One of the region’s best-known training-providers is making a conscious effort to get more girls into Apprenticeships after alarming government figures reveal the UK is trailing several European countries when it comes to recruiting females.
Kate Chapman has just been appointed the new business development manager for Aycliffe-based SW Durham Training (SWDT).
The 33-year-old began her career as an Apprentice in fabrication and welding with SWDT – formerly known as South West Durham Training – after persuading her parents to let her dump A-levels in favour of earning while learning.
And after going on to forge a hugely-successful career for herself – holding leading positions for engineering firms in Holland and Sweden – she turned full circle when she returned to SWDT in October 2012, initially as business development co-ordinator.
Now Kate is hoping SWDT can turn the tide for the region by encouraging more girls to follow in her footsteps.
“I believe passionately about Apprenticeships for girls and boys as a fantastic career path,” says Kate.
“Under representation of female in STEM subjects is not unique to SWDT. It’s a national problem.

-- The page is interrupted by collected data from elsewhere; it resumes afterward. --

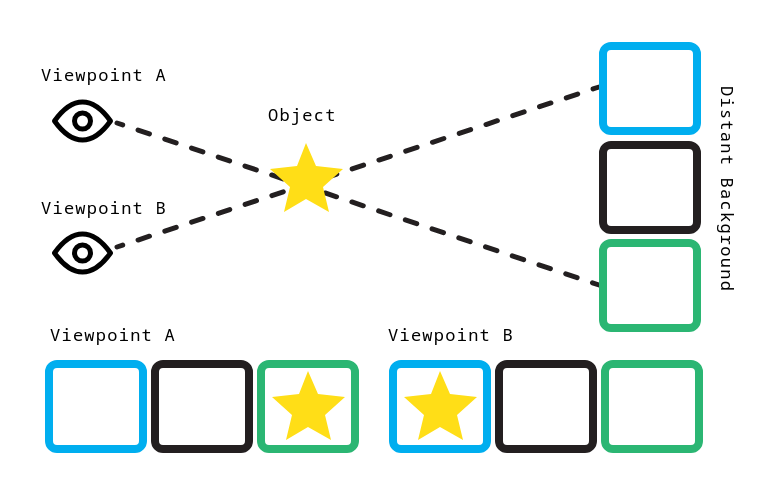
<!DOCTYPE html>
<html lang="en">
<head>
<meta charset="utf-8">
<title>Parallax diagram</title>
<style>
:root {
  --paper: #fff;
  --ink: #231f20;
  --black: #000;
  --blue: #00aeef;
  --green: #2bb673;
  --yellow: #ffde17;
}
* { box-sizing: border-box; }
body { margin: 0; overflow: hidden; background: var(--paper); }
.diagram {
  position: relative;
  width: 776px;
  height: 496px;
  overflow: hidden;
  background: var(--paper);
  color: var(--black);
  font: 400 17px/20px "Noto Sans Mono", "Liberation Mono", monospace;
  letter-spacing: 1.25px;
  white-space: nowrap;
}
.sightlines { position: absolute; inset: 0; }
.sightline {
  fill: none;
  stroke: var(--ink);
  stroke-width: 5;
  stroke-linecap: round;
  stroke-dasharray: 12 16.2;
  stroke-dashoffset: 6;
}
.eye { fill: none; stroke: var(--black); stroke-width: 5; stroke-linejoin: round; }
.star { fill: var(--yellow); }
.label { position: absolute; margin: 0; font: inherit; }
.label-a { left: 41px; top: 65px; }
.label-b { left: 41px; top: 198px; }
.label-object { left: 268px; top: 105px; }
.label-background { left: 717px; top: 86px; writing-mode: vertical-rl; }
.background {
  position: absolute;
  left: 599px;
  top: 42px;
  display: flex;
  flex-direction: column;
  gap: 5.5px;
}
.views {
  position: absolute;
  left: 45px;
  top: 325px;
  display: flex;
  gap: 30px;
}
.view-title { margin: 0 0 15px 5px; font: inherit; }
.view:last-child .view-title { margin-left: -1px; }
.panels { display: flex; gap: 4px; }
.panel {
  display: grid;
  place-items: center;
  width: 102px;
  height: 93px;
  border: 8px solid;
  border-radius: 12px;
}
.panel svg { display: block; margin-top: -2px; }
.blue { border-color: var(--blue); }
.black { border-color: var(--ink); }
.green { border-color: var(--green); }
</style>
</head>
<body>
<main class="diagram">
  <svg class="sightlines" width="776" height="496" viewBox="0 0 776 496" aria-hidden="true">
    <defs>
      <g id="eye">
        <path d="M-28 0C-18 -14 -9 -19 0 -19S18 -14 28 0C18 14 9 19 0 19S-18 14 -28 0Z"/>
        <circle r="8"/>
      </g>
      <polygon id="star" points="36,0 46,23 73,26 53,44 59,69 36,56 14,69 20,44 0,26 27,23"/>
    </defs>
    <path class="sightline" d="M117 123L599 285"/>
    <path class="sightline" d="M117 247L599 87"/>
    <use class="eye" href="#eye" x="82.5" y="121"/>
    <use class="eye" href="#eye" x="82.5" y="253"/>
    <use class="star" href="#star" x="270" y="143"/>
  </svg>

  <p class="label label-a">Viewpoint A</p>
  <p class="label label-b">Viewpoint B</p>
  <p class="label label-object">Object</p>

  <div class="background">
    <div class="panel blue"></div>
    <div class="panel black"></div>
    <div class="panel green"></div>
  </div>
  <p class="label label-background">Distant Background</p>

  <div class="views">
    <section class="view">
      <h2 class="view-title">Viewpoint A</h2>
      <div class="panels">
        <div class="panel blue"></div>
        <div class="panel black"></div>
        <div class="panel green">
          <svg width="73" height="69" viewBox="0 0 73 69" role="img" aria-label="Object"><use class="star" href="#star"/></svg>
        </div>
      </div>
    </section>
    <section class="view">
      <h2 class="view-title">Viewpoint B</h2>
      <div class="panels">
        <div class="panel blue">
          <svg width="73" height="69" viewBox="0 0 73 69" role="img" aria-label="Object"><use class="star" href="#star"/></svg>
        </div>
        <div class="panel black"></div>
        <div class="panel green"></div>
      </div>
    </section>
  </div>
</main>
</body>
</html>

The UK has the lowest number of female engineers in the whole of Europe.
“The Government is looking at ways of trying to remedy the problem and we’re embracing that.”
EngineeringUK carried out a recent review of the data relating to women in engineering and technology and identified UKRC research that showed that only 9% of UK engineering professionals are women compared to 18% in Spain, 26% in Sweden and 20% in Italy.
A Commons Select Committee has also recently held an inquiry to review evidence submitted to address the issues.
Kate added: “We have a noticeable disproportion in male to female learners’ at SWDT which currently stands at a 4:1 ratio.
“We have recognised this as an area for improvement, not only to tackle the gender bias issues, but as area for recruitment to address the engineering skills shortage as a whole.
“We have some clear targets and actions that we will be conducting, including a review of all promotion materials to show images of all learner groups via website, course brochures, programme leaflets and posters.
“We also plan to proactively organise promotional events to help promote awareness in the local area, and we’ll look to local industry and education for support in this.”
See this feature in our November-December issue of Aycliffe Today Business online here.